Pictures paired with source code:
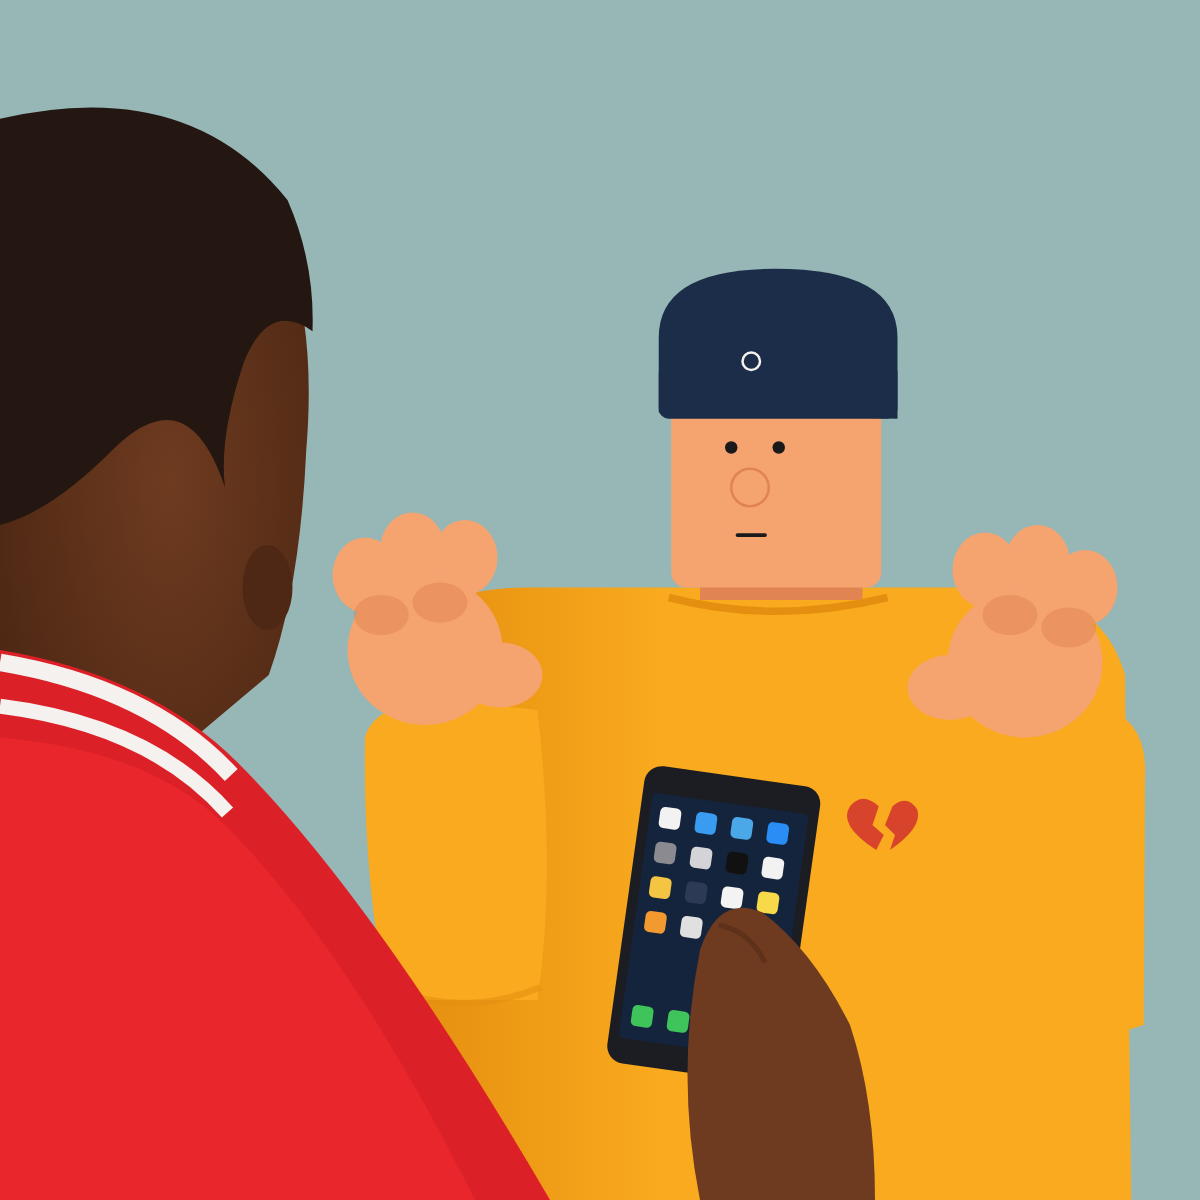
<!DOCTYPE html>
<html lang="en">
<head>
<meta charset="utf-8">
<title>Hands Up</title>
<link rel="stylesheet" href="https://fonts.googleapis.com/css2?family=Inter:wght@400&display=swap">
<style>
  :root {
    --backdrop: #97b6b6;
    --sweater: #f9aa1e;
    --sweater-shade: #e58f10;
    --skin-light: #f6a46f;
    --skin-light-shade: #e08452;
    --beanie: #1b2d48;
    --heart: #d8432b;
    --skin-dark: #6e3b20;
    --skin-dark-shade: #4e2814;
    --hair: #241611;
    --jacket: #e8262b;
    --jacket-shade: #c41a20;
    --stripe: #f4f1ee;
    --phone: #1c1d22;
    --screen: #15243d;
    --face-ink: #1a1a1a;
  }
  html, body { margin: 0; padding: 0; overflow: hidden; background: var(--backdrop); }
  body { width: 1200px; height: 1200px; font-family: "Inter", sans-serif; }
  .artwork { display: block; width: 1200px; height: 1200px; }
</style>
</head>
<body>
<svg class="artwork" viewBox="0 0 960 960" xmlns="http://www.w3.org/2000/svg" role="img" aria-label="A man in a yellow sweater raises clawed hands while another man in a red jacket holds a phone">
  <defs>
    <linearGradient id="sweater-fill" x1="0" y1="0" x2="1" y2="0">
      <stop offset="0" stop-color="var(--sweater-shade)"/>
      <stop offset="0.35" stop-color="var(--sweater)"/>
      <stop offset="1" stop-color="var(--sweater)"/>
    </linearGradient>
    <radialGradient id="head-dark" cx="0.55" cy="0.55" r="0.6">
      <stop offset="0" stop-color="var(--skin-dark)"/>
      <stop offset="1" stop-color="var(--skin-dark-shade)"/>
    </radialGradient>
    <g id="claw">
      <ellipse cx="0" cy="40" rx="62" ry="60" fill="var(--skin-light)"/>
      <ellipse cx="-48" cy="-20" rx="26" ry="30" fill="var(--skin-light)"/>
      <ellipse cx="-10" cy="-40" rx="26" ry="30" fill="var(--skin-light)"/>
      <ellipse cx="32" cy="-34" rx="26" ry="30" fill="var(--skin-light)"/>
      <ellipse cx="-35" cy="12" rx="22" ry="16" fill="var(--skin-light-shade)" opacity="0.5"/>
      <ellipse cx="12" cy="2" rx="22" ry="16" fill="var(--skin-light-shade)" opacity="0.5"/>
      <ellipse cx="60" cy="60" rx="34" ry="26" fill="var(--skin-light)"/>
    </g>
    <rect id="app" width="17" height="17" rx="4"/>
  </defs>

  <rect class="backdrop" width="960" height="960" fill="var(--backdrop)"/>

  <g class="figure-yellow">
    <path class="torso" d="M330 520 Q340 470 420 470 L790 470 Q880 470 900 540 L905 960 L330 960 Z" fill="url(#sweater-fill)"/>
    <rect class="neck" x="560" y="440" width="130" height="40" fill="var(--skin-light-shade)"/>
    <path class="collar" d="M535 478 Q620 500 710 478" stroke="var(--sweater-shade)" stroke-width="6" fill="none"/>
    <path class="sleeve-left" d="M292 590 Q300 560 360 560 L430 568 Q445 700 430 800 L310 800 Q290 700 292 590 Z" fill="var(--sweater)"/>
    <path class="sleeve-right" d="M770 570 L880 565 Q918 575 916 620 L915 820 Q860 840 790 820 Q775 700 770 570 Z" fill="var(--sweater)"/>
    <path d="M310 790 Q370 815 432 790" stroke="var(--sweater-shade)" stroke-width="5" fill="none" opacity="0.6"/>
    <path class="broken-heart" d="M701 680 Q670 660 680 645 Q690 633 703 645 L698 660 L707 668 Z M712 680 L716 668 L708 660 L714 645 Q726 635 734 648 Q738 662 712 680 Z" fill="var(--heart)"/>

    <rect class="head" x="537" y="270" width="168" height="200" rx="12" fill="var(--skin-light)"/>
    <path class="beanie" d="M527 330 L527 270 Q527 215 620 215 Q718 215 718 270 L718 335 Z" fill="var(--beanie)"/>
    <rect class="beanie-cuff" x="527" y="290" width="191" height="45" rx="8" fill="var(--beanie)"/>
    <circle class="beanie-mark" cx="601" cy="289" r="7" fill="none" stroke="var(--stripe)" stroke-width="2"/>
    <circle class="eye" cx="585" cy="358" r="5" fill="var(--face-ink)"/>
    <circle class="eye" cx="623" cy="358" r="5" fill="var(--face-ink)"/>
    <circle class="nose" cx="600" cy="390" r="15" fill="var(--skin-light)" stroke="var(--skin-light-shade)" stroke-width="2"/>
    <line class="mouth" x1="590" y1="428" x2="612" y2="428" stroke="var(--face-ink)" stroke-width="3" stroke-linecap="round"/>

    <use href="#claw" x="340" y="480"/>
    <use href="#claw" transform="translate(820 490) scale(-1 1)"/>
  </g>

  <g class="figure-red">
    <path class="head" d="M0 110 Q130 70 215 170 Q255 240 245 360 Q240 470 215 540 L120 620 L0 620 Z" fill="url(#head-dark)"/>
    <path class="hair" d="M0 95 Q150 60 230 160 Q252 210 250 265 Q215 240 195 290 Q175 350 180 390 Q150 300 90 360 Q40 410 0 420 Z" fill="var(--hair)"/>
    <ellipse class="ear" cx="214" cy="470" rx="20" ry="34" fill="var(--skin-dark-shade)"/>
    <path class="jacket" d="M0 520 Q120 540 190 610 Q300 720 440 960 L0 960 Z" fill="var(--jacket)"/>
    <path d="M0 590 Q120 600 180 660 Q280 760 380 960 L440 960 Q300 720 190 610 Q120 540 0 520 Z" fill="var(--jacket-shade)" opacity="0.35"/>
    <path class="collar-stripe" d="M0 530 Q120 550 185 620" stroke="var(--stripe)" stroke-width="14" fill="none"/>
    <path class="collar-stripe" d="M0 565 Q120 580 182 650" stroke="var(--stripe)" stroke-width="12" fill="none"/>
  </g>

  <g class="phone" transform="rotate(8 572 740)">
    <rect x="500" y="620" width="142" height="240" rx="14" fill="var(--phone)"/>
    <rect x="508" y="642" width="126" height="198" rx="4" fill="var(--screen)"/>
    <g class="app-grid" fill="#dfe6ef">
      <use href="#app" x="516" y="652" fill="#f2f2f2"/><use href="#app" x="545" y="652" fill="#3a9cf0"/><use href="#app" x="574" y="652" fill="#4aa8e8"/><use href="#app" x="603" y="652" fill="#2a8cf5"/>
      <use href="#app" x="516" y="680" fill="#8a8a90"/><use href="#app" x="545" y="680" fill="#d4d4d8"/><use href="#app" x="574" y="680" fill="#111"/><use href="#app" x="603" y="680" fill="#f2f2f2"/>
      <use href="#app" x="516" y="708" fill="#f4c542"/><use href="#app" x="545" y="708" fill="#2d3a55"/><use href="#app" x="574" y="708" fill="#f3f3f3"/><use href="#app" x="603" y="708" fill="#f7d94a"/>
      <use href="#app" x="516" y="736" fill="#f29a30"/><use href="#app" x="545" y="736" fill="#e0e0e0"/>
      <use href="#app" x="516" y="812" fill="#3ec45a"/><use href="#app" x="545" y="812" fill="#3ec45a"/>
    </g>
  </g>
  <path class="thumb-hand" d="M560 960 Q540 860 560 760 Q575 715 610 730 Q650 760 680 820 Q700 880 700 960 Z" fill="var(--skin-dark)"/>
  <path d="M575 740 Q600 745 612 770" stroke="var(--skin-dark-shade)" stroke-width="4" fill="none" opacity="0.5"/>
</svg>
</body>
</html>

WORK INSTRUCTION: Since the pictures don't belong in the copy, copy only the rest of the entries above exactly.

OUTPUT OF THE EXERCISE:
<!DOCTYPE html>
<html lang="en">
<head>
<meta charset="utf-8">
<title>Hands Up</title>
<link rel="stylesheet" href="https://fonts.googleapis.com/css2?family=Inter:wght@400&display=swap">
<style>
  :root {
    --backdrop: #97b6b6;
    --sweater: #f9aa1e;
    --sweater-shade: #e58f10;
    --skin-light: #f6a46f;
    --skin-light-shade: #e08452;
    --beanie: #1b2d48;
    --heart: #d8432b;
    --skin-dark: #6e3b20;
    --skin-dark-shade: #4e2814;
    --hair: #241611;
    --jacket: #e8262b;
    --jacket-shade: #c41a20;
    --stripe: #f4f1ee;
    --phone: #1c1d22;
    --screen: #15243d;
    --face-ink: #1a1a1a;
  }
  html, body { margin: 0; padding: 0; overflow: hidden; background: var(--backdrop); }
  body { width: 1200px; height: 1200px; font-family: "Inter", sans-serif; }
  .artwork { display: block; width: 1200px; height: 1200px; }
</style>
</head>
<body>
<svg class="artwork" viewBox="0 0 960 960" xmlns="http://www.w3.org/2000/svg" role="img" aria-label="A man in a yellow sweater raises clawed hands while another man in a red jacket holds a phone">
  <defs>
    <linearGradient id="sweater-fill" x1="0" y1="0" x2="1" y2="0">
      <stop offset="0" stop-color="var(--sweater-shade)"/>
      <stop offset="0.35" stop-color="var(--sweater)"/>
      <stop offset="1" stop-color="var(--sweater)"/>
    </linearGradient>
    <radialGradient id="head-dark" cx="0.55" cy="0.55" r="0.6">
      <stop offset="0" stop-color="var(--skin-dark)"/>
      <stop offset="1" stop-color="var(--skin-dark-shade)"/>
    </radialGradient>
    <g id="claw">
      <ellipse cx="0" cy="40" rx="62" ry="60" fill="var(--skin-light)"/>
      <ellipse cx="-48" cy="-20" rx="26" ry="30" fill="var(--skin-light)"/>
      <ellipse cx="-10" cy="-40" rx="26" ry="30" fill="var(--skin-light)"/>
      <ellipse cx="32" cy="-34" rx="26" ry="30" fill="var(--skin-light)"/>
      <ellipse cx="-35" cy="12" rx="22" ry="16" fill="var(--skin-light-shade)" opacity="0.5"/>
      <ellipse cx="12" cy="2" rx="22" ry="16" fill="var(--skin-light-shade)" opacity="0.5"/>
      <ellipse cx="60" cy="60" rx="34" ry="26" fill="var(--skin-light)"/>
    </g>
    <rect id="app" width="17" height="17" rx="4"/>
  </defs>

  <rect class="backdrop" width="960" height="960" fill="var(--backdrop)"/>

  <g class="figure-yellow">
    <path class="torso" d="M330 520 Q340 470 420 470 L790 470 Q880 470 900 540 L905 960 L330 960 Z" fill="url(#sweater-fill)"/>
    <rect class="neck" x="560" y="440" width="130" height="40" fill="var(--skin-light-shade)"/>
    <path class="collar" d="M535 478 Q620 500 710 478" stroke="var(--sweater-shade)" stroke-width="6" fill="none"/>
    <path class="sleeve-left" d="M292 590 Q300 560 360 560 L430 568 Q445 700 430 800 L310 800 Q290 700 292 590 Z" fill="var(--sweater)"/>
    <path class="sleeve-right" d="M770 570 L880 565 Q918 575 916 620 L915 820 Q860 840 790 820 Q775 700 770 570 Z" fill="var(--sweater)"/>
    <path d="M310 790 Q370 815 432 790" stroke="var(--sweater-shade)" stroke-width="5" fill="none" opacity="0.6"/>
    <path class="broken-heart" d="M701 680 Q670 660 680 645 Q690 633 703 645 L698 660 L707 668 Z M712 680 L716 668 L708 660 L714 645 Q726 635 734 648 Q738 662 712 680 Z" fill="var(--heart)"/>

    <rect class="head" x="537" y="270" width="168" height="200" rx="12" fill="var(--skin-light)"/>
    <path class="beanie" d="M527 330 L527 270 Q527 215 620 215 Q718 215 718 270 L718 335 Z" fill="var(--beanie)"/>
    <rect class="beanie-cuff" x="527" y="290" width="191" height="45" rx="8" fill="var(--beanie)"/>
    <circle class="beanie-mark" cx="601" cy="289" r="7" fill="none" stroke="var(--stripe)" stroke-width="2"/>
    <circle class="eye" cx="585" cy="358" r="5" fill="var(--face-ink)"/>
    <circle class="eye" cx="623" cy="358" r="5" fill="var(--face-ink)"/>
    <circle class="nose" cx="600" cy="390" r="15" fill="var(--skin-light)" stroke="var(--skin-light-shade)" stroke-width="2"/>
    <line class="mouth" x1="590" y1="428" x2="612" y2="428" stroke="var(--face-ink)" stroke-width="3" stroke-linecap="round"/>

    <use href="#claw" x="340" y="480"/>
    <use href="#claw" transform="translate(820 490) scale(-1 1)"/>
  </g>

  <g class="figure-red">
    <path class="head" d="M0 110 Q130 70 215 170 Q255 240 245 360 Q240 470 215 540 L120 620 L0 620 Z" fill="url(#head-dark)"/>
    <path class="hair" d="M0 95 Q150 60 230 160 Q252 210 250 265 Q215 240 195 290 Q175 350 180 390 Q150 300 90 360 Q40 410 0 420 Z" fill="var(--hair)"/>
    <ellipse class="ear" cx="214" cy="470" rx="20" ry="34" fill="var(--skin-dark-shade)"/>
    <path class="jacket" d="M0 520 Q120 540 190 610 Q300 720 440 960 L0 960 Z" fill="var(--jacket)"/>
    <path d="M0 590 Q120 600 180 660 Q280 760 380 960 L440 960 Q300 720 190 610 Q120 540 0 520 Z" fill="var(--jacket-shade)" opacity="0.35"/>
    <path class="collar-stripe" d="M0 530 Q120 550 185 620" stroke="var(--stripe)" stroke-width="14" fill="none"/>
    <path class="collar-stripe" d="M0 565 Q120 580 182 650" stroke="var(--stripe)" stroke-width="12" fill="none"/>
  </g>

  <g class="phone" transform="rotate(8 572 740)">
    <rect x="500" y="620" width="142" height="240" rx="14" fill="var(--phone)"/>
    <rect x="508" y="642" width="126" height="198" rx="4" fill="var(--screen)"/>
    <g class="app-grid" fill="#dfe6ef">
      <use href="#app" x="516" y="652" fill="#f2f2f2"/><use href="#app" x="545" y="652" fill="#3a9cf0"/><use href="#app" x="574" y="652" fill="#4aa8e8"/><use href="#app" x="603" y="652" fill="#2a8cf5"/>
      <use href="#app" x="516" y="680" fill="#8a8a90"/><use href="#app" x="545" y="680" fill="#d4d4d8"/><use href="#app" x="574" y="680" fill="#111"/><use href="#app" x="603" y="680" fill="#f2f2f2"/>
      <use href="#app" x="516" y="708" fill="#f4c542"/><use href="#app" x="545" y="708" fill="#2d3a55"/><use href="#app" x="574" y="708" fill="#f3f3f3"/><use href="#app" x="603" y="708" fill="#f7d94a"/>
      <use href="#app" x="516" y="736" fill="#f29a30"/><use href="#app" x="545" y="736" fill="#e0e0e0"/>
      <use href="#app" x="516" y="812" fill="#3ec45a"/><use href="#app" x="545" y="812" fill="#3ec45a"/>
    </g>
  </g>
  <path class="thumb-hand" d="M560 960 Q540 860 560 760 Q575 715 610 730 Q650 760 680 820 Q700 880 700 960 Z" fill="var(--skin-dark)"/>
  <path d="M575 740 Q600 745 612 770" stroke="var(--skin-dark-shade)" stroke-width="4" fill="none" opacity="0.5"/>
</svg>
</body>
</html>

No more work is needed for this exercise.